───── Stored data ─────

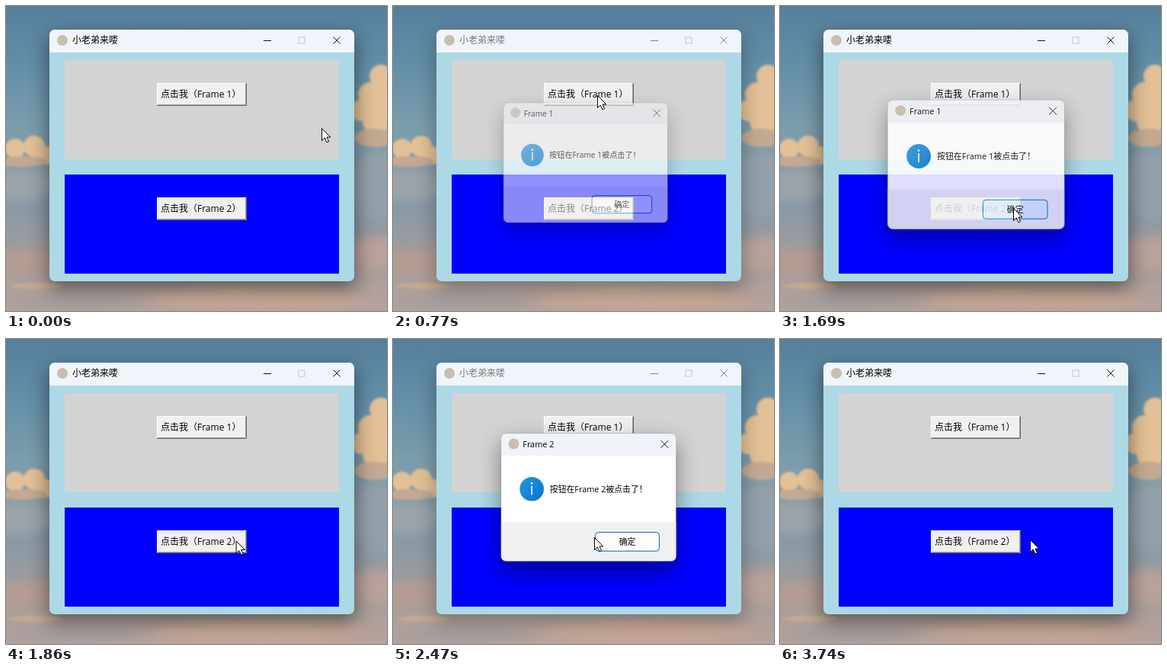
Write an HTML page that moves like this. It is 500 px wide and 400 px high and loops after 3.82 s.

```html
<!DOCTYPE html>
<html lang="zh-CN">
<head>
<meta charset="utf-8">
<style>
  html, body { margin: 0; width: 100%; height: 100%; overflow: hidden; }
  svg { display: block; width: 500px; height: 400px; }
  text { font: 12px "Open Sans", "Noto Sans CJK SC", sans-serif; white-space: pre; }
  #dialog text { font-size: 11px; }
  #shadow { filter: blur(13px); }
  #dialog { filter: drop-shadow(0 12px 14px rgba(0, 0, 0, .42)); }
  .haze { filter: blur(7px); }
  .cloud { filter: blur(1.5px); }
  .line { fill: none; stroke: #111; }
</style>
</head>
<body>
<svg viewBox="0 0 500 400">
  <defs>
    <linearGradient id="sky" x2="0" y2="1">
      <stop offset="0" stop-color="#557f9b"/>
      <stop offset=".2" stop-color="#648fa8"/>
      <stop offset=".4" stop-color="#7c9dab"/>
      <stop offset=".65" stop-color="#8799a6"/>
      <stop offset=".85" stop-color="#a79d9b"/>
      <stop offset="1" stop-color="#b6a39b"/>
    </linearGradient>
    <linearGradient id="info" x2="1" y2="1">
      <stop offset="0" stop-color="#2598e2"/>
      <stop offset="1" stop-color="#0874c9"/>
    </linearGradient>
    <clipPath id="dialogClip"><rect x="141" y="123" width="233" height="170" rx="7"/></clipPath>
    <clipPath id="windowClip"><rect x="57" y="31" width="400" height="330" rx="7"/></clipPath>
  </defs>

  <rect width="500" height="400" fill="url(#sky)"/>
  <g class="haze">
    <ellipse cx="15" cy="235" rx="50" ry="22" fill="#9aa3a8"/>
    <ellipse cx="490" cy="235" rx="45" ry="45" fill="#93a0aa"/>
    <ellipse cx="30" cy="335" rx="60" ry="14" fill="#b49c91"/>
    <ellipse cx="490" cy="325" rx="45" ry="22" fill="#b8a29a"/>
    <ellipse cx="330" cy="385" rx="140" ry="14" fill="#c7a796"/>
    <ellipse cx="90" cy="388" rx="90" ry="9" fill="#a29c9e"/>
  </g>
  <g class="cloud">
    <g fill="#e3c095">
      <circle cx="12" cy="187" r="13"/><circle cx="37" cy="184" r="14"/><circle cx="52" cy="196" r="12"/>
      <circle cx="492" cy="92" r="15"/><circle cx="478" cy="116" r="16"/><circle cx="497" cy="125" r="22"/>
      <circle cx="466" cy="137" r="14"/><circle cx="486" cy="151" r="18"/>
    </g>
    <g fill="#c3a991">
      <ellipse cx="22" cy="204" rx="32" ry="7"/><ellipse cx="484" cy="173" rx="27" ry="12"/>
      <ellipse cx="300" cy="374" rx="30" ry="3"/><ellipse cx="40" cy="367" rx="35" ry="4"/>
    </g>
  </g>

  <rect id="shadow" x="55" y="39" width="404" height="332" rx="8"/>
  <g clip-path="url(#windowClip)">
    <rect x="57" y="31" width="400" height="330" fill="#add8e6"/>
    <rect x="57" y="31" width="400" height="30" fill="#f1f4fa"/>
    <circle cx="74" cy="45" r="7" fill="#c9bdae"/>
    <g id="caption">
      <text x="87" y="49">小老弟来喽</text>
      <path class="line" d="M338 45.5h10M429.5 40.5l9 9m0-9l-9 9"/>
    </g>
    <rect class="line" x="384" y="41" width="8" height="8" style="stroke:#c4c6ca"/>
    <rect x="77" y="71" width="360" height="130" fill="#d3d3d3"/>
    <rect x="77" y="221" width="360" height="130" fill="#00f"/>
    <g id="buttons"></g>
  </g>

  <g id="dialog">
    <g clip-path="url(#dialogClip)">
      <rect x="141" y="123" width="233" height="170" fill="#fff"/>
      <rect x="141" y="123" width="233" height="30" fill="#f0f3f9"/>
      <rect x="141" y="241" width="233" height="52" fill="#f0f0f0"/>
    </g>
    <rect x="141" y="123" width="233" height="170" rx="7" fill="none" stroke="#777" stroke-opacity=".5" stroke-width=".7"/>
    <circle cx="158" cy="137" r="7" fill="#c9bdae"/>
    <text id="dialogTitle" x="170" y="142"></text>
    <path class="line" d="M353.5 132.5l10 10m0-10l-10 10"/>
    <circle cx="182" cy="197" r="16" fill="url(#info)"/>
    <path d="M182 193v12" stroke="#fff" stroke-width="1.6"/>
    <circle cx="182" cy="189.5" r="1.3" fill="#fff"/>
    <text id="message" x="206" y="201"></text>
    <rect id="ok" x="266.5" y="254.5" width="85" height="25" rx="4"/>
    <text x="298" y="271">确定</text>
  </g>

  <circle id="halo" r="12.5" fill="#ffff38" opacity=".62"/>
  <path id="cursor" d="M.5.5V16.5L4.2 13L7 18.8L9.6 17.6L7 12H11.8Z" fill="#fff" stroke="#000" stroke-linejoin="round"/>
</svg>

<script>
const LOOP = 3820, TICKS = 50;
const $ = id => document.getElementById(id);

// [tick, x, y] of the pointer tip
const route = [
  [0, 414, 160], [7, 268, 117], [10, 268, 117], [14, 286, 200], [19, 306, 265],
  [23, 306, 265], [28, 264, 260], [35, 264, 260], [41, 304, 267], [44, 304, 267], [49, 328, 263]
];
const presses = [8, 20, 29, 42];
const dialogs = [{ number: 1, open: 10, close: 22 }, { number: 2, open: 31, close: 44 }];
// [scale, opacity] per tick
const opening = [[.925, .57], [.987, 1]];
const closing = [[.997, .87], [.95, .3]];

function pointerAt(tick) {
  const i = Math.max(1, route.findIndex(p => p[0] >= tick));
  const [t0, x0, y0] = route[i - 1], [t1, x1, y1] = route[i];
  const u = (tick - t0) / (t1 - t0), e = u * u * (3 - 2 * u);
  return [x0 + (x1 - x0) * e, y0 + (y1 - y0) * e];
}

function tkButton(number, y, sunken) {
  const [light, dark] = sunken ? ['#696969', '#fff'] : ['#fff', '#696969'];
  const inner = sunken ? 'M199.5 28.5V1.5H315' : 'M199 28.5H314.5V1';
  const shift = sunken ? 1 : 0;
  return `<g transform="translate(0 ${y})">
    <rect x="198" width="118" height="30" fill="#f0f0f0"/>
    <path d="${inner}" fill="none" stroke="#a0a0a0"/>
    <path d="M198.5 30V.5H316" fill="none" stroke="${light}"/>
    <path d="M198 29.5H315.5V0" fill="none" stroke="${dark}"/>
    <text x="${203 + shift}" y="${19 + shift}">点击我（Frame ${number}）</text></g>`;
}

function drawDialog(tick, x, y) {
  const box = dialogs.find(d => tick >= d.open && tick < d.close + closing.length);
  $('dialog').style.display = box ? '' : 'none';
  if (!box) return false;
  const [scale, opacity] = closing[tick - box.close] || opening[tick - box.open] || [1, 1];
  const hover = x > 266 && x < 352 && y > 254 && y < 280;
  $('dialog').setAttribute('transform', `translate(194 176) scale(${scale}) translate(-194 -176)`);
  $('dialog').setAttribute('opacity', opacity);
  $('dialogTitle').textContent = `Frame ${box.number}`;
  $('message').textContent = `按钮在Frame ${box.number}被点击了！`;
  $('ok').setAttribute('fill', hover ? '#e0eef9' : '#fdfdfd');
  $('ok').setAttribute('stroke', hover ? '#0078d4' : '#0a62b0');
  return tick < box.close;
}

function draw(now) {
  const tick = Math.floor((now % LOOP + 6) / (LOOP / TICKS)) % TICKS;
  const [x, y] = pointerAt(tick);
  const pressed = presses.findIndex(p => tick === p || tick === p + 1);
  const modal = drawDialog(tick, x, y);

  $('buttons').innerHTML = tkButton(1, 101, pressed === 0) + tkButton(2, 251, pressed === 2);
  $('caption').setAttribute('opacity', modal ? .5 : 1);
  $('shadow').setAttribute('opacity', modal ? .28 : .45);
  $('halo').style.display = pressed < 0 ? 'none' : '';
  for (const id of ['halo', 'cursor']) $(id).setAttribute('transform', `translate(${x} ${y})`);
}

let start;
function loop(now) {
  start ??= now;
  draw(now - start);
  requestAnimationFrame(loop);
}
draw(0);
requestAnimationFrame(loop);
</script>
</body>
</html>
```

─────

● **Your objective**: If a line in the entries above holds the word "stroke", count it; then report the total alone.

● **Result**: 9